p) Rabindranath Tagore, Glimpses of Bengal selected from the letter of Sir R N Tagore, 1885-1895, London: Macmillan & Co., 1921, first edition
166 pages, ex -library
q) Rabindranath Tagore, Broken Ties and other stories, London: Macmillan & Co., 1925, first edition
r) Rabindranath Tagore, Lovers Gift and Crossing, London: Macmillan & Co., 1918
The first poem in 'Lover's Gift', is appropriately enough, addressed to Shah Jahan, the man who built the Taj to enshrine the memory of his beloved wife and their love. Tagore's gift to his lover are his songs lyrical, profound and moving. In 'Crossing', Tagore's poetry gains a religious tone. Images like the boat, the road, the sail and the lantern are used to symbolise the ultimate journey to God, the ultimate lover. A perfect complement to 'Lover's Gift', these poems clearly reveal Tagore's mystical genius.
s) Rabindranath Tagore, Fruit Gathering, London: Macmillan & Co., reprinted in 1922
Fruit Gathering was first published in 1916. Three varying styles of thought and writing merge in Fruit Gathering and one is presented with a mystic Tagore with only one voice.
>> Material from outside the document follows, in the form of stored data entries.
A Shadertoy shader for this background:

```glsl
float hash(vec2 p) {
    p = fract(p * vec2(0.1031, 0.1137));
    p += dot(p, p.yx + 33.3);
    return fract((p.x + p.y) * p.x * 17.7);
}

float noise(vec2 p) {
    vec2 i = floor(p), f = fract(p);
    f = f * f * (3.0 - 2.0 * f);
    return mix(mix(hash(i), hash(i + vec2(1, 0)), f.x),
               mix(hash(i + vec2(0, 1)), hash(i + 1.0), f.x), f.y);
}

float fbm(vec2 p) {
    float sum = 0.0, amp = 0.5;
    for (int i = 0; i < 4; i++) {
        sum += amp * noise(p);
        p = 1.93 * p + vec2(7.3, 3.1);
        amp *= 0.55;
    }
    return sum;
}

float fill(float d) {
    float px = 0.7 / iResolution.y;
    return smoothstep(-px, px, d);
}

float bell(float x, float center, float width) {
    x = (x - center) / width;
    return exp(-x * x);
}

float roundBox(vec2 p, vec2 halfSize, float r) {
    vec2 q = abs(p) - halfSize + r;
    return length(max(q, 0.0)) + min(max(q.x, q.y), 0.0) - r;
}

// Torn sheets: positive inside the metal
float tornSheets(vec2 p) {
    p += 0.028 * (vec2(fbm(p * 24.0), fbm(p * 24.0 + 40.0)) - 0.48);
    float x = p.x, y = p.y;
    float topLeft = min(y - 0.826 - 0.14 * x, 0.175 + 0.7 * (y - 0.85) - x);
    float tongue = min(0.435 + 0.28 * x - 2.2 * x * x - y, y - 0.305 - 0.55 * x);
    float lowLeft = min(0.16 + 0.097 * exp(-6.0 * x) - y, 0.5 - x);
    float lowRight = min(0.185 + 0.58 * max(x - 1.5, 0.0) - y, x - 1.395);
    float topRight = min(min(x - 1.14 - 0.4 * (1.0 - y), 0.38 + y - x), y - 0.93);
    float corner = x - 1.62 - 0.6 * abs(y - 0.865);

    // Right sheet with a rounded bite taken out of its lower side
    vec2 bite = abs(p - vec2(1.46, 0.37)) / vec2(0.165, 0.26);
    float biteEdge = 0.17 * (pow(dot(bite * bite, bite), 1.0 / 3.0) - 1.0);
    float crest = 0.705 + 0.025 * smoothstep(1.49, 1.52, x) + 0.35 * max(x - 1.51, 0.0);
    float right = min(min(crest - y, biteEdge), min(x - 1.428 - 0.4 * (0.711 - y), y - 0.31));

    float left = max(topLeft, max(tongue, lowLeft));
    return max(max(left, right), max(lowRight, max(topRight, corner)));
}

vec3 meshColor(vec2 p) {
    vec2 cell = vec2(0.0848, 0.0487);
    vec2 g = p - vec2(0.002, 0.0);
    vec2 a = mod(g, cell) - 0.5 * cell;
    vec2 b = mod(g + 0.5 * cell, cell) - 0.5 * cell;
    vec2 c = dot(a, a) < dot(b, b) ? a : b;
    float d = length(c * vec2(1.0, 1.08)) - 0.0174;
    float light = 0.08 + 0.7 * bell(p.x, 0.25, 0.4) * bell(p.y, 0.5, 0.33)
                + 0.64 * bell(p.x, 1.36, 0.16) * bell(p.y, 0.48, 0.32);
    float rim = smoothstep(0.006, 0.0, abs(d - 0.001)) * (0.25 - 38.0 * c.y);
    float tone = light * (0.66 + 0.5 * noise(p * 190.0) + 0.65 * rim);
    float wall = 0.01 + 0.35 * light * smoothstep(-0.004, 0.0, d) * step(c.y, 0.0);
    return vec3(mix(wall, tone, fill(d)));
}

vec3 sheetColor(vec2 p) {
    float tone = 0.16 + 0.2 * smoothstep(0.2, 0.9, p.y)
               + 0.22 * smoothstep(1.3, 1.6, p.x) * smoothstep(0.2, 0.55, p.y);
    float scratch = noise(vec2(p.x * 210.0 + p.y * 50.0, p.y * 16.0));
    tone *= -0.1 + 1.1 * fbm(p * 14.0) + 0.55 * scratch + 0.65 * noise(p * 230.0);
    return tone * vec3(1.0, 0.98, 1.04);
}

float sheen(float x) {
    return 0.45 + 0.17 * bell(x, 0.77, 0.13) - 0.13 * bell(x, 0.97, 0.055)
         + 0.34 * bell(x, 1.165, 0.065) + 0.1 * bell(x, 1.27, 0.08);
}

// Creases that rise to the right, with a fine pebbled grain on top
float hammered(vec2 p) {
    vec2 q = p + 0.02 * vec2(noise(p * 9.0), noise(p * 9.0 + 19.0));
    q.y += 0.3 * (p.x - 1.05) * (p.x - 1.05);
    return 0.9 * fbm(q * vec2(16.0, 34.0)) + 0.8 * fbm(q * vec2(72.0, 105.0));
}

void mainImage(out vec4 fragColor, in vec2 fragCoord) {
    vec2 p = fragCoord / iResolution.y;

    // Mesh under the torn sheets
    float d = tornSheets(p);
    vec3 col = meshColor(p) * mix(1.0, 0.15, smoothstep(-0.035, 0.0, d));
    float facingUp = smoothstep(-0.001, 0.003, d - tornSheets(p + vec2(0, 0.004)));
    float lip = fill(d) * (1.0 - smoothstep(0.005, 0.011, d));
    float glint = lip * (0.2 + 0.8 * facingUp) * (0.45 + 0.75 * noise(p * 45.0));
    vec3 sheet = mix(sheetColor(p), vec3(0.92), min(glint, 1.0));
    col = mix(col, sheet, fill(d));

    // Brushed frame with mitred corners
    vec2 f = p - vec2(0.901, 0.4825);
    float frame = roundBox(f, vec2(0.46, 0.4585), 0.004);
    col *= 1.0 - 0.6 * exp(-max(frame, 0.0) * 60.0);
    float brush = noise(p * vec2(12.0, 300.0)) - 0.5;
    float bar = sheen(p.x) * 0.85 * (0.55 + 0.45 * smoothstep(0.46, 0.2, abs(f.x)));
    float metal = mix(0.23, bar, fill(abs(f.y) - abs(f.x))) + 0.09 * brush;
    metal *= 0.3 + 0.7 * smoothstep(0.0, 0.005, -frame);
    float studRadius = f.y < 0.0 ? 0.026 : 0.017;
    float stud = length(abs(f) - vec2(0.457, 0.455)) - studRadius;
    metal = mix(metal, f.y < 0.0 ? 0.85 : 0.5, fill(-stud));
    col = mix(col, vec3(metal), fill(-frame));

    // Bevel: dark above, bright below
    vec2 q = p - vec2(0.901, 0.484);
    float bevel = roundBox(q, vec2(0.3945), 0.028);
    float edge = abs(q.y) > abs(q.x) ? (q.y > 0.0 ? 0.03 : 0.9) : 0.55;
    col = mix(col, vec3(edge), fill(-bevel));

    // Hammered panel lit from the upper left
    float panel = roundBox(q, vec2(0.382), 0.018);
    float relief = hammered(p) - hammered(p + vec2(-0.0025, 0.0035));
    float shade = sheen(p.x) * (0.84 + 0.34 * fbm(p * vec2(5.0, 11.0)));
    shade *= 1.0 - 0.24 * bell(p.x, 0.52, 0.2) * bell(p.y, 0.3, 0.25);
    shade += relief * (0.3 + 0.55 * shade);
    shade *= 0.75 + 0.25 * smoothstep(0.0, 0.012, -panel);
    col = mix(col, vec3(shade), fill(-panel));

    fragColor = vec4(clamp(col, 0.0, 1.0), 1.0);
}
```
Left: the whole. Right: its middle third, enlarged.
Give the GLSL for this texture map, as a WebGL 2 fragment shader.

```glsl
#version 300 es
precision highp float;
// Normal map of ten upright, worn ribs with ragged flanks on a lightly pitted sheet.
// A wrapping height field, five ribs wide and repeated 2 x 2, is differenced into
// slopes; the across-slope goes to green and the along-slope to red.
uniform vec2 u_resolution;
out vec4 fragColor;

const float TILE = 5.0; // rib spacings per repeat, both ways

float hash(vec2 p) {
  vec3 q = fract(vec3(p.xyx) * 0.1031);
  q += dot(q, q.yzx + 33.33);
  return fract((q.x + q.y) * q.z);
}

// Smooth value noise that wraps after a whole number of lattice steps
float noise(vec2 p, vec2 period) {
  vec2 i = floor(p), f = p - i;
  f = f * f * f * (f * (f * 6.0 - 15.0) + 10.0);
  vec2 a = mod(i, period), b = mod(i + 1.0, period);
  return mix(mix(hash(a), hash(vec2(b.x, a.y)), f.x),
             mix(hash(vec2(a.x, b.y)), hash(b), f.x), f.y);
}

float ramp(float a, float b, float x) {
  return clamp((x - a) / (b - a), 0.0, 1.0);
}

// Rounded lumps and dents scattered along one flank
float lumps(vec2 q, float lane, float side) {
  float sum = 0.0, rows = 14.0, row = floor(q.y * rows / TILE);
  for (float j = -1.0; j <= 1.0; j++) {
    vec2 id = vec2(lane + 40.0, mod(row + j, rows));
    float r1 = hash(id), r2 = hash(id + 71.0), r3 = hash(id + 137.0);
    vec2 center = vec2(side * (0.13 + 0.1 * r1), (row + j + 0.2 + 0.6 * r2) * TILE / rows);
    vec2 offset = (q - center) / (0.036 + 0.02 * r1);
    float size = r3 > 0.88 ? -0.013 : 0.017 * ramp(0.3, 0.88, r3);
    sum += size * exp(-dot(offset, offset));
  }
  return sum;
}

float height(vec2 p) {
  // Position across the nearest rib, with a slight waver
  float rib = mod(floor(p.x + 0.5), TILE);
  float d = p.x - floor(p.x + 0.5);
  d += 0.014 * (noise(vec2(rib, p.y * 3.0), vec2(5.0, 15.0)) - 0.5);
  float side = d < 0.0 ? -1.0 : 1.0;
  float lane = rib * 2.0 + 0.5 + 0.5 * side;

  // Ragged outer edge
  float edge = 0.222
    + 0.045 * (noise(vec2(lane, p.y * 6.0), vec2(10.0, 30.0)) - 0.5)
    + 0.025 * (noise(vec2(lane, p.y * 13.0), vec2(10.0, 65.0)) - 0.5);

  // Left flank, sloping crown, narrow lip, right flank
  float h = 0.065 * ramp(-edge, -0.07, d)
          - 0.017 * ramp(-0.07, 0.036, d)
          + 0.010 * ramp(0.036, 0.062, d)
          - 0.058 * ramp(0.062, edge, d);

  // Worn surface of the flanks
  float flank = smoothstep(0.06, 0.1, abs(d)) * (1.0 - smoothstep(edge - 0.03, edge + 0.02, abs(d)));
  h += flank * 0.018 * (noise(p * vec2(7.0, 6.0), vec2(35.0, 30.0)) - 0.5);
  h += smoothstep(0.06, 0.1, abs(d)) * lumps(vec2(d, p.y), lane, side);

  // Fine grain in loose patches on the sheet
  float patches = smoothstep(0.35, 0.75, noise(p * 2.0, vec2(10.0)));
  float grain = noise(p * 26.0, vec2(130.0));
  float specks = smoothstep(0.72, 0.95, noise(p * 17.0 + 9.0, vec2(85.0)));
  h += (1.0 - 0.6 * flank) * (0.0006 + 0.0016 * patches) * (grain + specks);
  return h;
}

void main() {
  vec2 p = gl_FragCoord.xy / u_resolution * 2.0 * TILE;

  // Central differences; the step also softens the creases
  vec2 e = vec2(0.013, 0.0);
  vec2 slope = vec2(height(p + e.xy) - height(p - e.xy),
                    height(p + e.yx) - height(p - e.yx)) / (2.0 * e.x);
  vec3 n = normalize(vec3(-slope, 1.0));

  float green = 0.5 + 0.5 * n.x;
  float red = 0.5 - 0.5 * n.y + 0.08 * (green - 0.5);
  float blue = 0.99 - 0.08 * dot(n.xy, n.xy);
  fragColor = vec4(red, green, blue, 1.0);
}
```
The poems collected are from Gitimala, Gitali, Naivedya, Kheya etc
t) Rabindranath Tagore, The Cycle of Spring, London: Macmillan & Co., 1917, first edition
The Cycle of Spring is a translation of Phalguni. It was one of the two Tagore dramas associated with the festivals of seasons, the other being Autumn Festival. The play is full of nature. There are songs in the rustling bamboo leaves, in birds' nests, and in blossoming branches. They are the heralds of spring.
u) Rabindranath Tagore, One Hundred poems of Kabir, Translated by Rabindranath Tagore assisted by Evelyn Underhill, London: Macmillan & Co., reprinted in 1918
xliv, 105 pages, ex -library
Kabir is one of the most beloved Indian mystics. He is also amongst the pioneers of the Bhakti Movement in North India. One Hundred Poems of Kabir is a classic book of poems, translated into English by Rabindranath Tagore. These poems are songs of love written in the voice of a lover longing for the beloved. The mystical connotations unravel the journey of the soul to its union with the Supreme Being.
v) Rabindranath Tagore, Stray Birds, London: Macmillan & Co., reprinted in 1933
84 pages, coloured frontispiece by Willy Pogany
Collected here are three hundred twenty short poems by Rabindranath Tagore. They were written in Bengali before being translated into English by Tagore. These poems are beautiful, thought provoking, and somewhat reminiscent of Haiku. Stray birds of summer come to my window to sing and fly away. And yellow leaves of autumn, which have no songs, flutter and fall there with a sigh.
Macmillan was the first company to publish the writings of Rabindranath Tagore, in Britain (translated into English by Tagore himself). Macmillan also negotiated terms for translation of his works elsewhere. In 1913, following the publication of Gitanjali / Song Offerings, Tagore was awarded the Nobel Prize for Literature.
(Set of twenty two)